There’s some merit to this. There are testable theories that are bad/useless (luminiferous aether), and good/useful theories that aren’t really testable (the many-worlds interpretation of quantum physics). Goodness and testableness aren’t uncorrelated, but by rejecting untestable theories out of hand you are going to be excluding some useful and possibly even correct theories. If you have a compelling reason to use a theory and it matches well with past observations, your understanding may be better if you adopt it rather than set it aside to look for a testable one.
But there is a reason to keep the testable-prediction criterion anyway: it keeps you out of local optima. By the nature of untestability, a theory that does not make testable predictions, no matter how good, will never naturally improve. You may switch, if another theory looks even more compelling, but you will get no signal telling you that your current theory is not good enough.
By contrasts, even a weak theory with testable predictions is unstable. It provides means by which it can be shown wrong, with your search pushed out of the stable divot of “this theory works well” and back to searching. If your tests are useful, they will push you along a gradient toward a better area of theory-space to look in, but at the least you will know you need to be looking.
The upshot is this: even if you have a theory that looks very good, in the long run it is probably better to operate with a theory that looks less good but has testable predictions.
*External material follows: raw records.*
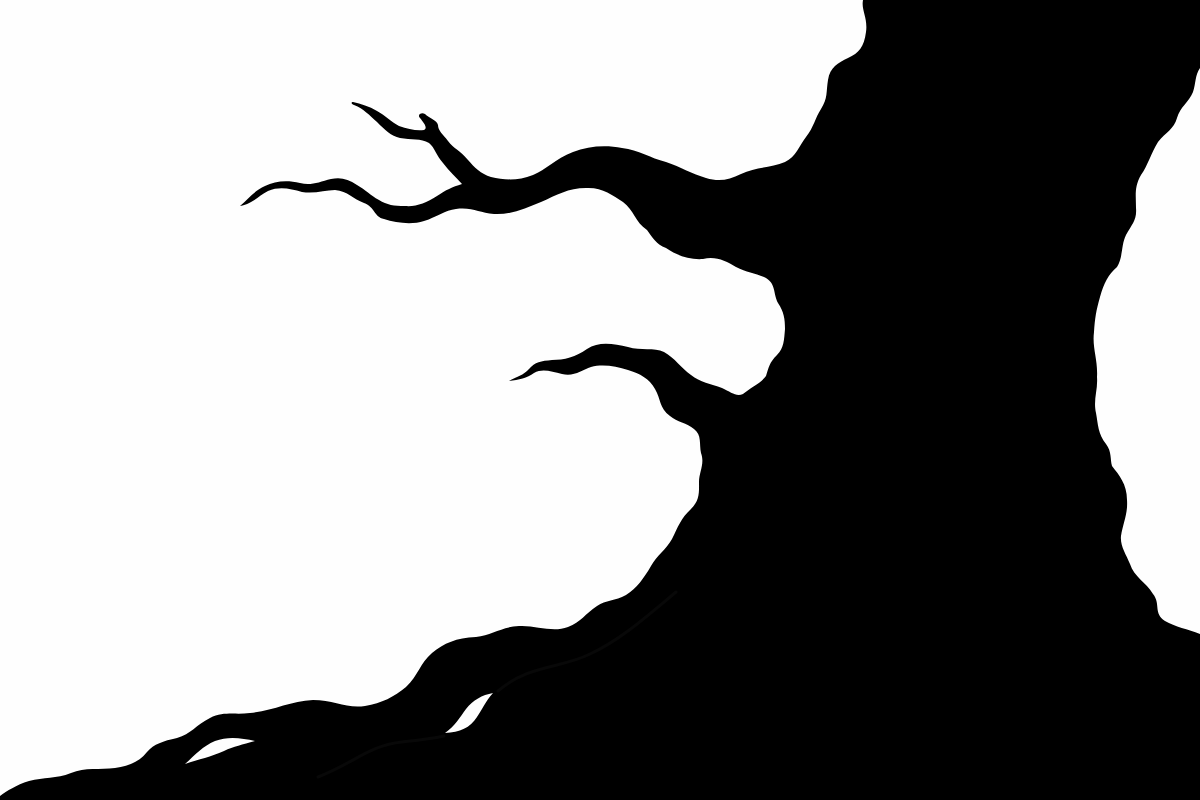
<!DOCTYPE html>
<html lang="en">
<head>
<meta charset="utf-8">
<title>Tree silhouette</title>
<style>
:root { --sky: #fefefe; --bark: #000; --root-edge: #080808; }
html, body { margin: 0; width: 1200px; height: 800px; overflow: hidden; background: var(--sky); }
.tree-scene { display: block; width: 1200px; height: 800px; }
.bark { fill: var(--bark); }
.gap { fill: var(--sky); }
.root-edge { fill: none; stroke: var(--root-edge); stroke-width: 3; stroke-linecap: round; }
</style>
</head>
<body>
<svg class="tree-scene" viewBox="0 0 1200 800" role="img" aria-label="Black silhouette of an old tree with bare branches and spreading roots">
  <path id="tree" class="bark" d="M863 0
    C861 10 868 18 866 32 C864 47 859 53 848 58 C838 63 830 67 828 80 C826 92 828 98 821 109 C815 118 814 127 806 137 C799 146 796 157 785 162
    C771 168 755 167 741 174 C729 180 719 182 706 178 C692 174 681 167 666 162 C650 158 639 150 622 148 C606 145 588 146 573 152 C555 159 546 170 533 175 C518 181 504 180 491 177 C481 174 474 167 468 160
    C460 150 454 149 448 141 C443 134 438 131 438 125 C437 120 429 118 425 114 C421 112 417 115 420 118 C424 123 428 128 424 130 C416 131 408 129 399 126 C391 122 385 115 377 111 C369 106 361 104 353 102 C351 102 351 104 354 105
    C364 109 369 115 377 122 C385 130 391 136 400 138 C411 140 421 138 429 143 C435 148 436 155 443 163 C449 171 456 177 462 184
    C452 187 446 190 437 196 C426 203 416 207 405 206 C394 206 387 205 379 200 C370 195 366 190 357 185 C348 179 341 177 331 179 C319 182 311 186 300 183 C287 180 275 181 265 186 C254 191 248 199 240 206
    C254 203 258 196 268 191 C280 186 291 189 302 192 C315 194 325 190 335 190 C348 191 353 199 364 203 C375 207 374 217 384 219 C396 223 412 225 424 221 C437 217 445 210 456 209 C473 207 479 213 494 214 C511 215 526 208 541 202 C557 195 568 188 586 188 C602 187 612 195 623 202 C634 210 635 222 647 230 C653 238 656 244 666 248 C676 255 689 260 703 259 C716 256 726 261 736 267 C747 273 756 273 766 278 C776 284 773 293 778 303 C784 312 785 319 785 329 C784 340 784 348 777 355 C769 363 769 367 766 376 C760 384 751 387 743 394
    C736 397 731 392 722 388 C711 384 700 382 691 375 C681 368 675 358 664 352 C654 347 641 351 628 347 C614 344 599 341 587 349 C576 357 564 360 552 360 C541 361 535 362 529 369 C524 375 516 377 509 381
    C519 380 527 378 534 373 C543 368 552 372 562 374 C574 377 582 370 591 367 C602 364 616 366 628 370 C640 374 649 378 655 389 C661 399 659 408 670 416 C677 422 687 423 694 429 C702 435 699 444 701 453 C705 464 699 472 699 482 C699 492 700 500 691 509 C681 518 678 527 672 539 C666 550 657 555 651 566 C644 578 637 588 626 595 C615 601 606 600 597 606 C585 614 581 622 568 627 C552 633 536 625 519 626 C501 627 492 635 476 637 C456 638 444 643 432 653 C420 663 418 676 406 687 C394 697 382 703 365 706 C347 709 334 700 313 700 C290 701 273 711 250 713 C235 715 224 711 210 718 C196 725 191 734 177 738 C163 741 154 744 147 752 C139 762 129 766 115 768 C100 770 85 767 71 773 C56 779 44 777 29 781 C16 785 7 791 0 796
    V800 H1200 V634
    C1188 629 1175 627 1165 621 C1153 613 1161 604 1153 594 C1146 582 1134 577 1130 564 C1126 554 1120 546 1121 536 C1123 523 1128 514 1127 500 C1127 484 1119 475 1112 466 C1110 459 1112 452 1106 444 C1098 434 1098 424 1096 413 C1093 399 1098 391 1097 377 C1098 359 1092 348 1094 332 C1095 318 1096 311 1100 297 C1104 283 1108 275 1117 267 C1123 258 1121 245 1126 235 C1132 224 1137 220 1136 208 C1136 196 1134 187 1141 175 C1148 165 1151 153 1158 142 C1166 132 1174 129 1177 118 C1180 107 1189 102 1193 92 C1196 83 1195 75 1200 68
    V0 Z"/>
  <g id="root-gaps" class="gap">
    <path d="M185 764 C195 755 203 746 215 741 C228 736 242 738 255 741 C242 745 234 746 224 751 C211 757 199 759 185 764 Z"/>
    <path d="M445 733 C455 726 460 717 466 709 C473 700 482 695 493 693 C485 702 482 710 477 717 C470 728 460 732 445 733 Z"/>
  </g>
  <g id="root-edges" class="root-edge">
    <path d="M498 691 C530 664 560 669 590 654 C620 640 645 618 676 592"/>
    <path d="M318 777 C354 763 370 745 402 742 C420 740 430 739 444 736"/>
  </g>
</svg>
</body>
</html>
The good but stable theory will probably outlive its welcome, while the testable but weak theory will tell you to move on when your data and new experiences pass it. Like a machine learner adding random noise to avoid being stuck, testable predictions are signals that ensure you will explore the possibilities.